INSTRUCTIONS FOR THE TASK
Which lines of the listing below contain the word "height"? Return them.

DATA FOR REVIEW
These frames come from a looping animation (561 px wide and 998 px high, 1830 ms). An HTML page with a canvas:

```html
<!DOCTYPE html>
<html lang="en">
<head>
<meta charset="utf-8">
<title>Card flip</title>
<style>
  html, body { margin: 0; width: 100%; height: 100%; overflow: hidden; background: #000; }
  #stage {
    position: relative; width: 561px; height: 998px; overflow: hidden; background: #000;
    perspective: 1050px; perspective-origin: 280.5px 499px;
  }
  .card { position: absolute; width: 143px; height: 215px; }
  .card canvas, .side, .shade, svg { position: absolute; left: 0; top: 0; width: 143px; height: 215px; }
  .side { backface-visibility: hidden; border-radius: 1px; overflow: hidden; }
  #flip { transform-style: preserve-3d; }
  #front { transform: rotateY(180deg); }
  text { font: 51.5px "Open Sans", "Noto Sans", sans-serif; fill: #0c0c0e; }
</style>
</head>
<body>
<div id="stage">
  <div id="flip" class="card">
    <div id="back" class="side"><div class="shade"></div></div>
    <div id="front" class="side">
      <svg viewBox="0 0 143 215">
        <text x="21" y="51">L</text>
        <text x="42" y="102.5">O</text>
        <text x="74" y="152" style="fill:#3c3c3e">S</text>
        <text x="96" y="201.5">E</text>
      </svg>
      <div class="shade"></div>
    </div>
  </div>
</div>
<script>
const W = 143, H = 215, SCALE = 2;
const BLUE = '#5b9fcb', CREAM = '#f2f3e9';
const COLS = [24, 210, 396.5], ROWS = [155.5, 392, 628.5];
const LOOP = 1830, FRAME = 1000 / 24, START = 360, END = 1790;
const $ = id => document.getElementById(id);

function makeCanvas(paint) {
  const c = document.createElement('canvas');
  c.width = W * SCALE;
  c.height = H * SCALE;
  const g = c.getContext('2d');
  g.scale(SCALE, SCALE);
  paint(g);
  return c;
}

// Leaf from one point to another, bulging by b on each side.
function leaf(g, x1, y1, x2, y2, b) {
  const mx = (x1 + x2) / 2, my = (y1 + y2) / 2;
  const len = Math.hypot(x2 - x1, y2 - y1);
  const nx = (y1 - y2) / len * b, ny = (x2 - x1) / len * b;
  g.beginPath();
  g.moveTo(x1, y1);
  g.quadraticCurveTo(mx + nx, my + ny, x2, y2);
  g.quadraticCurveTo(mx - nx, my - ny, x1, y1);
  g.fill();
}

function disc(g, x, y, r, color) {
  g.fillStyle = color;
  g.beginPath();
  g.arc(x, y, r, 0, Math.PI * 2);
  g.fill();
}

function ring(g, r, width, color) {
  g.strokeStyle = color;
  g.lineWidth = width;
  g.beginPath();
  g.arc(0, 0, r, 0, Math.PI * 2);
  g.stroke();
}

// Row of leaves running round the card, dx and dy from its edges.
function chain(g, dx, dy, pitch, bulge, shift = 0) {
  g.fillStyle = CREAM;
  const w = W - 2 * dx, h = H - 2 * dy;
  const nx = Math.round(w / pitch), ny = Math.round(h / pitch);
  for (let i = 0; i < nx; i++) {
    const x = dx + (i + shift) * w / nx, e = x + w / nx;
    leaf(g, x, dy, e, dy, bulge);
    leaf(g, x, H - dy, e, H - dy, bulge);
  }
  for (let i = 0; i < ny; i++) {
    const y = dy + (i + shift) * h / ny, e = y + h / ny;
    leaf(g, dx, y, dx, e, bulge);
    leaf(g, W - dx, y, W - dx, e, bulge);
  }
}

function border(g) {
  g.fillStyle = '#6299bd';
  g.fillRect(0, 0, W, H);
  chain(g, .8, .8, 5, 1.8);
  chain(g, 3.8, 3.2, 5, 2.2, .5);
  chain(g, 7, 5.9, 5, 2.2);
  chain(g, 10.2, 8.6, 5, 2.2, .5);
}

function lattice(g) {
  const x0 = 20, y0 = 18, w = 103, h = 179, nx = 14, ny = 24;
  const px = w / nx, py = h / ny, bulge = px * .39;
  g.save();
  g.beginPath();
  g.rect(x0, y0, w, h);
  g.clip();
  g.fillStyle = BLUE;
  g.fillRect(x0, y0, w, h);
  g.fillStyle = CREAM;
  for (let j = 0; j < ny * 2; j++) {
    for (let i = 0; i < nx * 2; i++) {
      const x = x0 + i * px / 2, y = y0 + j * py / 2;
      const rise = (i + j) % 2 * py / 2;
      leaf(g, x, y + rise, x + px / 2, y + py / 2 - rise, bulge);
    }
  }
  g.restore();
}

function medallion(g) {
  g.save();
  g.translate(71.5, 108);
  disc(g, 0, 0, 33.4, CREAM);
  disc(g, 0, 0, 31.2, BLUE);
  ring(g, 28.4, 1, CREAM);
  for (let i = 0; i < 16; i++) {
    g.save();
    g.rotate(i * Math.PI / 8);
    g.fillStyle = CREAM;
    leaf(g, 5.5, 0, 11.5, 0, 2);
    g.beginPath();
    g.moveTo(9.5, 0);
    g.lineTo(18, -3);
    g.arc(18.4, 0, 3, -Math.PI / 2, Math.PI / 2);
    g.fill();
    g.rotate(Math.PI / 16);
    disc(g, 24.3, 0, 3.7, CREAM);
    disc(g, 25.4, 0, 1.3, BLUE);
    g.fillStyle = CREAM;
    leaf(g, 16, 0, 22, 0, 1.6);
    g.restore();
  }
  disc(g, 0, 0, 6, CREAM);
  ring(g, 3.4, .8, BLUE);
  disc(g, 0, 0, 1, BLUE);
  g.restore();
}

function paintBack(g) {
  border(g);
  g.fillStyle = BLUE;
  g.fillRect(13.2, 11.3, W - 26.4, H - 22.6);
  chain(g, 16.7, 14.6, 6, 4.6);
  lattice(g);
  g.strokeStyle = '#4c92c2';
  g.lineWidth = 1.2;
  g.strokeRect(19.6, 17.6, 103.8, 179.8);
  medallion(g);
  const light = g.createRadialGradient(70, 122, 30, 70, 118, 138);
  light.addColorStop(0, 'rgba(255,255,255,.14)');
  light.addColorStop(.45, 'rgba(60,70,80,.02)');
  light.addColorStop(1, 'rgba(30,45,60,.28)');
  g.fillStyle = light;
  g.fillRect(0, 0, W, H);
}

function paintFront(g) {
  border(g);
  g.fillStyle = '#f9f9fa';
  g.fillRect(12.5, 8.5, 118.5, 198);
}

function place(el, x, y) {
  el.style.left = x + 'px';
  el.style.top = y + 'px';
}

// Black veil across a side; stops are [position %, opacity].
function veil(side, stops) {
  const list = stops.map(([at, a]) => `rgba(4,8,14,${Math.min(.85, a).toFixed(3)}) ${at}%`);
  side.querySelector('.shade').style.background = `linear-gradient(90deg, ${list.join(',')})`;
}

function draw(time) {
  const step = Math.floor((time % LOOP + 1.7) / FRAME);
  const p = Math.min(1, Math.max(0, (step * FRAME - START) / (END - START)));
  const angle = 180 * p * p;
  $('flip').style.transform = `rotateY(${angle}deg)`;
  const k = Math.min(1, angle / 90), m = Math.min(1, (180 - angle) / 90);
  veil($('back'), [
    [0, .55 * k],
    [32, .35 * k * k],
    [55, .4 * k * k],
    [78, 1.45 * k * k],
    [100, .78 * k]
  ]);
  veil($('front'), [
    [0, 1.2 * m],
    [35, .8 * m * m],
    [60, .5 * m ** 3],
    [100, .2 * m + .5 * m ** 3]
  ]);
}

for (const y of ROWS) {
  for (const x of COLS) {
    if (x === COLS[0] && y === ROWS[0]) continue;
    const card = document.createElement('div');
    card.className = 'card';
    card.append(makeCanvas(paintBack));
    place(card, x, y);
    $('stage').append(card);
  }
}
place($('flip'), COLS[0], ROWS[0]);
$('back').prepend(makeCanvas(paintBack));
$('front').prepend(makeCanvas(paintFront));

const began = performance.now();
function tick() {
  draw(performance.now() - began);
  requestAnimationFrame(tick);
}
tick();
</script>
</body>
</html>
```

SOLUTION TO THE EXERCISE
  html, body { margin: 0; width: 100%; height: 100%; overflow: hidden; background: #000; }
    position: relative; width: 561px; height: 998px; overflow: hidden; background: #000;
  .card { position: absolute; width: 143px; height: 215px; }
  .card canvas, .side, .shade, svg { position: absolute; left: 0; top: 0; width: 143px; height: 215px; }
  c.height = H * SCALE;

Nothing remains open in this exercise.